### Try it
An exact copy of all the lines below is required, with every image left out.

-=-=-

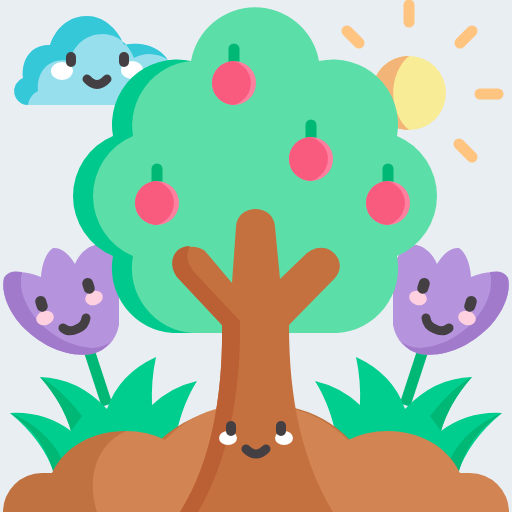
<!DOCTYPE html>
<html lang="en">
<head>
<meta charset="utf-8">
<title>Spring garden tree</title>
<style>
:root {
  --sky: #e9eef2;
  --cloud: #98dfee; --cloud-shade: #35c8d9;
  --sun: #f9ec97; --sun-shade: #f3b577; --ray: #ffc47f;
  --crown: #5cdea8; --crown-shade: #00c98d;
  --leaf: #00ce8e; --stem: #00b876;
  --fruit: #ff7f9f; --fruit-shade: #f95b7f;
  --bark: #c5713f; --bark-shade: #ba6034;
  --soil: #d28552; --soil-shade: #c07340;
  --petal: #b694dd; --petal-shade: #a27acc;
  --ink: #433f43; --blush: #ffd0e0; --white: #fff;
}
html, body { margin: 0; height: 100%; overflow: hidden; background: var(--sky); }
svg { display: block; width: 512px; height: 512px; }
.cloud { fill: var(--cloud); } .cloud-shade { fill: var(--cloud-shade); }
.sun { fill: var(--sun); } .sun-shade { fill: var(--sun-shade); }
.rays { stroke: var(--ray); stroke-width: 11; stroke-linecap: round; }
.crown { fill: var(--crown); } .crown-shade { fill: var(--crown-shade); }
.leaf { fill: var(--leaf); } .leaf-shade { fill: var(--stem); }
.stem { stroke: var(--stem); stroke-width: 11; fill: none; }
.stalk { stroke: var(--stem); stroke-width: 11; stroke-linecap: round; }
.fruit { fill: var(--fruit); } .fruit-shade { fill: var(--fruit-shade); }
.bark { fill: var(--bark); } .bark-shade { fill: var(--bark-shade); }
.soil { fill: var(--soil); } .soil-shade { fill: var(--soil-shade); }
.petal { fill: var(--petal); } .petal-shade { fill: var(--petal-shade); }
.eye { fill: var(--ink); }
.mouth { fill: none; stroke: var(--ink); stroke-width: 9; stroke-linecap: round; }
.blush { fill: var(--blush); } .white { fill: var(--white); }
</style>
</head>
<body>
<svg viewBox="0 0 512 512" role="img" aria-label="A smiling fruit tree between two smiling tulips, under a cloud and a sun">
  <defs>
    <g id="fruit">
      <line class="stalk" x1="0" y1="-34" x2="0" y2="-18"/>
      <circle class="fruit" r="22"/>
      <path class="fruit-shade" d="M0-22A22 22 0 1 0 0 22A22 22 0 0 0 10 16A22 22 0 0 0 10-16A22 22 0 0 0 0-22Z"/>
    </g>
    <g id="tulip">
      <path class="stem" d="M88 347L107 405"/>
      <path class="petal" d="M4 278C8 271 26 270 41 277C42 262 47 252 53 248C61 247 69 254 75 264C79 254 87 247 95 245C105 244 114 252 119 268V325C116 340 107 350 92 354C66 358 40 345 21 325C7 309 1 291 4 278Z"/>
      <path class="petal-shade" d="M4 278C8 271 15 271 22 272C18 289 25 307 40 323C56 339 74 347 93 348Q104 347 110 342Q104 351 92 354C66 358 40 345 21 325C7 309 1 291 4 278Z"/>
      <g class="blush">
        <ellipse cx="45" cy="318" rx="9" ry="7" transform="rotate(-18 45 318)"/>
        <ellipse cx="94" cy="298" rx="9" ry="7" transform="rotate(-18 94 298)"/>
      </g>
      <g class="eye">
        <rect x="36" y="296" width="11" height="16" rx="5.5" transform="rotate(-18 41 304)"/>
        <rect x="83" y="278" width="11" height="16" rx="5.5" transform="rotate(-18 88 286)"/>
      </g>
      <path class="mouth" d="M63 328Q69 333 77 329Q85 326 86 318"/>
    </g>
    <g id="grass">
      <path class="leaf" d="M10 413Q44 411 71 431Q63 403 40 377Q78 378 107 409Q119 374 156 357Q151 380 152 405Q171 387 197 381Q180 408 174 446L110 475H55Q43 440 10 413Z"/>
      <path class="leaf-shade" d="M10 413C32 428 46 446 53 471L62 459Q46 428 10 413ZM40 377Q60 388 82 416L71 431Q63 403 40 377Z"/>
    </g>
    <g id="garden-side">
      <use href="#tulip"/>
      <use href="#grass"/>
    </g>
  </defs>

  <rect width="512" height="512" fill="var(--sky)"/>

  <g id="cloud">
    <path class="cloud" d="M28 105A14 14 0 0 1 23 78C21 58 33 44 50 45C56 27 70 16 87 16C103 16 117 28 124 45C146 40 166 50 172 70V105Z"/>
    <path class="cloud-shade" d="M28 105A14 14 0 0 1 23 78C21 58 33 44 50 45C56 27 70 16 87 16C103 16 117 28 124 45C144 41 160 48 168 60C158 53 145 52 134 58C128 43 117 34 103 34C86 34 74 45 69 61C51 57 36 70 38 91C32 94 29 99 28 105Z"/>
    <ellipse class="white" cx="62" cy="71" rx="11" ry="9"/>
    <ellipse class="white" cx="132" cy="70" rx="11" ry="9"/>
    <rect class="eye" x="66" y="52" width="10" height="15" rx="5"/>
    <rect class="eye" x="119" y="52" width="10" height="15" rx="5"/>
    <path class="mouth" d="M87 79Q97 90 107 79"/>
  </g>

  <g id="sun">
    <circle class="sun" cx="409" cy="93" r="37"/>
    <path class="sun-shade" d="M409 56A37 37 0 0 0 409 130C386 118 384 70 409 56Z"/>
    <path class="sun-shade" d="M409 56A37 37 0 0 0 409 130C388 112 388 74 409 56Z"/>
    <g class="rays">
      <line x1="409" y1="5" x2="409" y2="22"/>
      <line x1="347" y1="31" x2="359" y2="43"/>
      <line x1="472" y1="31" x2="460" y2="43"/>
      <line x1="480" y1="94" x2="498" y2="94"/>
      <line x1="459" y1="144" x2="472" y2="157"/>
    </g>
  </g>

  <use href="#garden-side"/>
  <use href="#garden-side" transform="translate(512 0) scale(-1 1)"/>

  <g id="crown">
    <path class="crown-shade" d="M173 333A65 65 0 0 1 113 256A65 65 0 0 1 113 136A65 65 0 0 1 191 61L240 100V333Z"/>
    <path class="crown" d="M191 61A65 65 0 0 1 319 61A65 65 0 0 1 397 136A65 65 0 0 1 397 256A65 65 0 0 1 337 333H193A65 65 0 0 1 133 256A65 65 0 0 1 133 136A65 65 0 0 1 191 61Z"/>
  </g>

  <g id="fruits">
    <use href="#fruit" x="234" y="83"/>
    <use href="#fruit" x="311" y="159"/>
    <use href="#fruit" x="157" y="203"/>
    <use href="#fruit" x="388" y="203"/>
  </g>

  <g id="ground">
    <path class="soil-shade" d="M160 440Q190 413 230 407H290Q325 414 350 440V512H160Z"/>
    <path class="soil" d="M285 407Q322 414 348 440Q366 431 388 431C420 431 448 447 460 473H470A39 39 0 0 1 509 512H300Z"/>
    <path class="soil-shade" d="M3 512A39 39 0 0 1 42 473H52C65 446 93 431 126 431L140 512Z"/>
    <path class="soil" d="M126 431Q148 431 165 440Q190 414 224 407V512H97C86 477 97 444 126 431Z"/>
  </g>

  <g id="trunk">
    <path class="bark" d="M232 283L236 227C237 203 274 203 275 227L280 279L307 253C327 237 350 261 335 278L289 325C289 400 302 460 333 512H180C213 460 223 390 222 325L177 277C164 258 186 238 205 251L232 283Z"/>
    <path class="bark-shade" d="M190 246C173 246 167 264 177 277L222 325C223 390 213 460 180 512H198C229 460 241 390 240 321L194 272Q183 258 190 246Z"/>
    <ellipse class="white" cx="228" cy="438" rx="9" ry="7"/>
    <ellipse class="white" cx="284" cy="438" rx="9" ry="7"/>
    <rect class="eye" x="226" y="421" width="10" height="15" rx="5"/>
    <rect class="eye" x="276" y="421" width="10" height="15" rx="5"/>
    <path class="mouth" d="M246 449Q256 459 266 449"/>
  </g>
</svg>
</body>
</html>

-=-=-

### Output
<!DOCTYPE html>
<html lang="en">
<head>
<meta charset="utf-8">
<title>Spring garden tree</title>
<style>
:root {
  --sky: #e9eef2;
  --cloud: #98dfee; --cloud-shade: #35c8d9;
  --sun: #f9ec97; --sun-shade: #f3b577; --ray: #ffc47f;
  --crown: #5cdea8; --crown-shade: #00c98d;
  --leaf: #00ce8e; --stem: #00b876;
  --fruit: #ff7f9f; --fruit-shade: #f95b7f;
  --bark: #c5713f; --bark-shade: #ba6034;
  --soil: #d28552; --soil-shade: #c07340;
  --petal: #b694dd; --petal-shade: #a27acc;
  --ink: #433f43; --blush: #ffd0e0; --white: #fff;
}
html, body { margin: 0; height: 100%; overflow: hidden; background: var(--sky); }
svg { display: block; width: 512px; height: 512px; }
.cloud { fill: var(--cloud); } .cloud-shade { fill: var(--cloud-shade); }
.sun { fill: var(--sun); } .sun-shade { fill: var(--sun-shade); }
.rays { stroke: var(--ray); stroke-width: 11; stroke-linecap: round; }
.crown { fill: var(--crown); } .crown-shade { fill: var(--crown-shade); }
.leaf { fill: var(--leaf); } .leaf-shade { fill: var(--stem); }
.stem { stroke: var(--stem); stroke-width: 11; fill: none; }
.stalk { stroke: var(--stem); stroke-width: 11; stroke-linecap: round; }
.fruit { fill: var(--fruit); } .fruit-shade { fill: var(--fruit-shade); }
.bark { fill: var(--bark); } .bark-shade { fill: var(--bark-shade); }
.soil { fill: var(--soil); } .soil-shade { fill: var(--soil-shade); }
.petal { fill: var(--petal); } .petal-shade { fill: var(--petal-shade); }
.eye { fill: var(--ink); }
.mouth { fill: none; stroke: var(--ink); stroke-width: 9; stroke-linecap: round; }
.blush { fill: var(--blush); } .white { fill: var(--white); }
</style>
</head>
<body>
<svg viewBox="0 0 512 512" role="img" aria-label="A smiling fruit tree between two smiling tulips, under a cloud and a sun">
  <defs>
    <g id="fruit">
      <line class="stalk" x1="0" y1="-34" x2="0" y2="-18"/>
      <circle class="fruit" r="22"/>
      <path class="fruit-shade" d="M0-22A22 22 0 1 0 0 22A22 22 0 0 0 10 16A22 22 0 0 0 10-16A22 22 0 0 0 0-22Z"/>
    </g>
    <g id="tulip">
      <path class="stem" d="M88 347L107 405"/>
      <path class="petal" d="M4 278C8 271 26 270 41 277C42 262 47 252 53 248C61 247 69 254 75 264C79 254 87 247 95 245C105 244 114 252 119 268V325C116 340 107 350 92 354C66 358 40 345 21 325C7 309 1 291 4 278Z"/>
      <path class="petal-shade" d="M4 278C8 271 15 271 22 272C18 289 25 307 40 323C56 339 74 347 93 348Q104 347 110 342Q104 351 92 354C66 358 40 345 21 325C7 309 1 291 4 278Z"/>
      <g class="blush">
        <ellipse cx="45" cy="318" rx="9" ry="7" transform="rotate(-18 45 318)"/>
        <ellipse cx="94" cy="298" rx="9" ry="7" transform="rotate(-18 94 298)"/>
      </g>
      <g class="eye">
        <rect x="36" y="296" width="11" height="16" rx="5.5" transform="rotate(-18 41 304)"/>
        <rect x="83" y="278" width="11" height="16" rx="5.5" transform="rotate(-18 88 286)"/>
      </g>
      <path class="mouth" d="M63 328Q69 333 77 329Q85 326 86 318"/>
    </g>
    <g id="grass">
      <path class="leaf" d="M10 413Q44 411 71 431Q63 403 40 377Q78 378 107 409Q119 374 156 357Q151 380 152 405Q171 387 197 381Q180 408 174 446L110 475H55Q43 440 10 413Z"/>
      <path class="leaf-shade" d="M10 413C32 428 46 446 53 471L62 459Q46 428 10 413ZM40 377Q60 388 82 416L71 431Q63 403 40 377Z"/>
    </g>
    <g id="garden-side">
      <use href="#tulip"/>
      <use href="#grass"/>
    </g>
  </defs>

  <rect width="512" height="512" fill="var(--sky)"/>

  <g id="cloud">
    <path class="cloud" d="M28 105A14 14 0 0 1 23 78C21 58 33 44 50 45C56 27 70 16 87 16C103 16 117 28 124 45C146 40 166 50 172 70V105Z"/>
    <path class="cloud-shade" d="M28 105A14 14 0 0 1 23 78C21 58 33 44 50 45C56 27 70 16 87 16C103 16 117 28 124 45C144 41 160 48 168 60C158 53 145 52 134 58C128 43 117 34 103 34C86 34 74 45 69 61C51 57 36 70 38 91C32 94 29 99 28 105Z"/>
    <ellipse class="white" cx="62" cy="71" rx="11" ry="9"/>
    <ellipse class="white" cx="132" cy="70" rx="11" ry="9"/>
    <rect class="eye" x="66" y="52" width="10" height="15" rx="5"/>
    <rect class="eye" x="119" y="52" width="10" height="15" rx="5"/>
    <path class="mouth" d="M87 79Q97 90 107 79"/>
  </g>

  <g id="sun">
    <circle class="sun" cx="409" cy="93" r="37"/>
    <path class="sun-shade" d="M409 56A37 37 0 0 0 409 130C386 118 384 70 409 56Z"/>
    <path class="sun-shade" d="M409 56A37 37 0 0 0 409 130C388 112 388 74 409 56Z"/>
    <g class="rays">
      <line x1="409" y1="5" x2="409" y2="22"/>
      <line x1="347" y1="31" x2="359" y2="43"/>
      <line x1="472" y1="31" x2="460" y2="43"/>
      <line x1="480" y1="94" x2="498" y2="94"/>
      <line x1="459" y1="144" x2="472" y2="157"/>
    </g>
  </g>

  <use href="#garden-side"/>
  <use href="#garden-side" transform="translate(512 0) scale(-1 1)"/>

  <g id="crown">
    <path class="crown-shade" d="M173 333A65 65 0 0 1 113 256A65 65 0 0 1 113 136A65 65 0 0 1 191 61L240 100V333Z"/>
    <path class="crown" d="M191 61A65 65 0 0 1 319 61A65 65 0 0 1 397 136A65 65 0 0 1 397 256A65 65 0 0 1 337 333H193A65 65 0 0 1 133 256A65 65 0 0 1 133 136A65 65 0 0 1 191 61Z"/>
  </g>

  <g id="fruits">
    <use href="#fruit" x="234" y="83"/>
    <use href="#fruit" x="311" y="159"/>
    <use href="#fruit" x="157" y="203"/>
    <use href="#fruit" x="388" y="203"/>
  </g>

  <g id="ground">
    <path class="soil-shade" d="M160 440Q190 413 230 407H290Q325 414 350 440V512H160Z"/>
    <path class="soil" d="M285 407Q322 414 348 440Q366 431 388 431C420 431 448 447 460 473H470A39 39 0 0 1 509 512H300Z"/>
    <path class="soil-shade" d="M3 512A39 39 0 0 1 42 473H52C65 446 93 431 126 431L140 512Z"/>
    <path class="soil" d="M126 431Q148 431 165 440Q190 414 224 407V512H97C86 477 97 444 126 431Z"/>
  </g>

  <g id="trunk">
    <path class="bark" d="M232 283L236 227C237 203 274 203 275 227L280 279L307 253C327 237 350 261 335 278L289 325C289 400 302 460 333 512H180C213 460 223 390 222 325L177 277C164 258 186 238 205 251L232 283Z"/>
    <path class="bark-shade" d="M190 246C173 246 167 264 177 277L222 325C223 390 213 460 180 512H198C229 460 241 390 240 321L194 272Q183 258 190 246Z"/>
    <ellipse class="white" cx="228" cy="438" rx="9" ry="7"/>
    <ellipse class="white" cx="284" cy="438" rx="9" ry="7"/>
    <rect class="eye" x="226" y="421" width="10" height="15" rx="5"/>
    <rect class="eye" x="276" y="421" width="10" height="15" rx="5"/>
    <path class="mouth" d="M246 449Q256 459 266 449"/>
  </g>
</svg>
</body>
</html>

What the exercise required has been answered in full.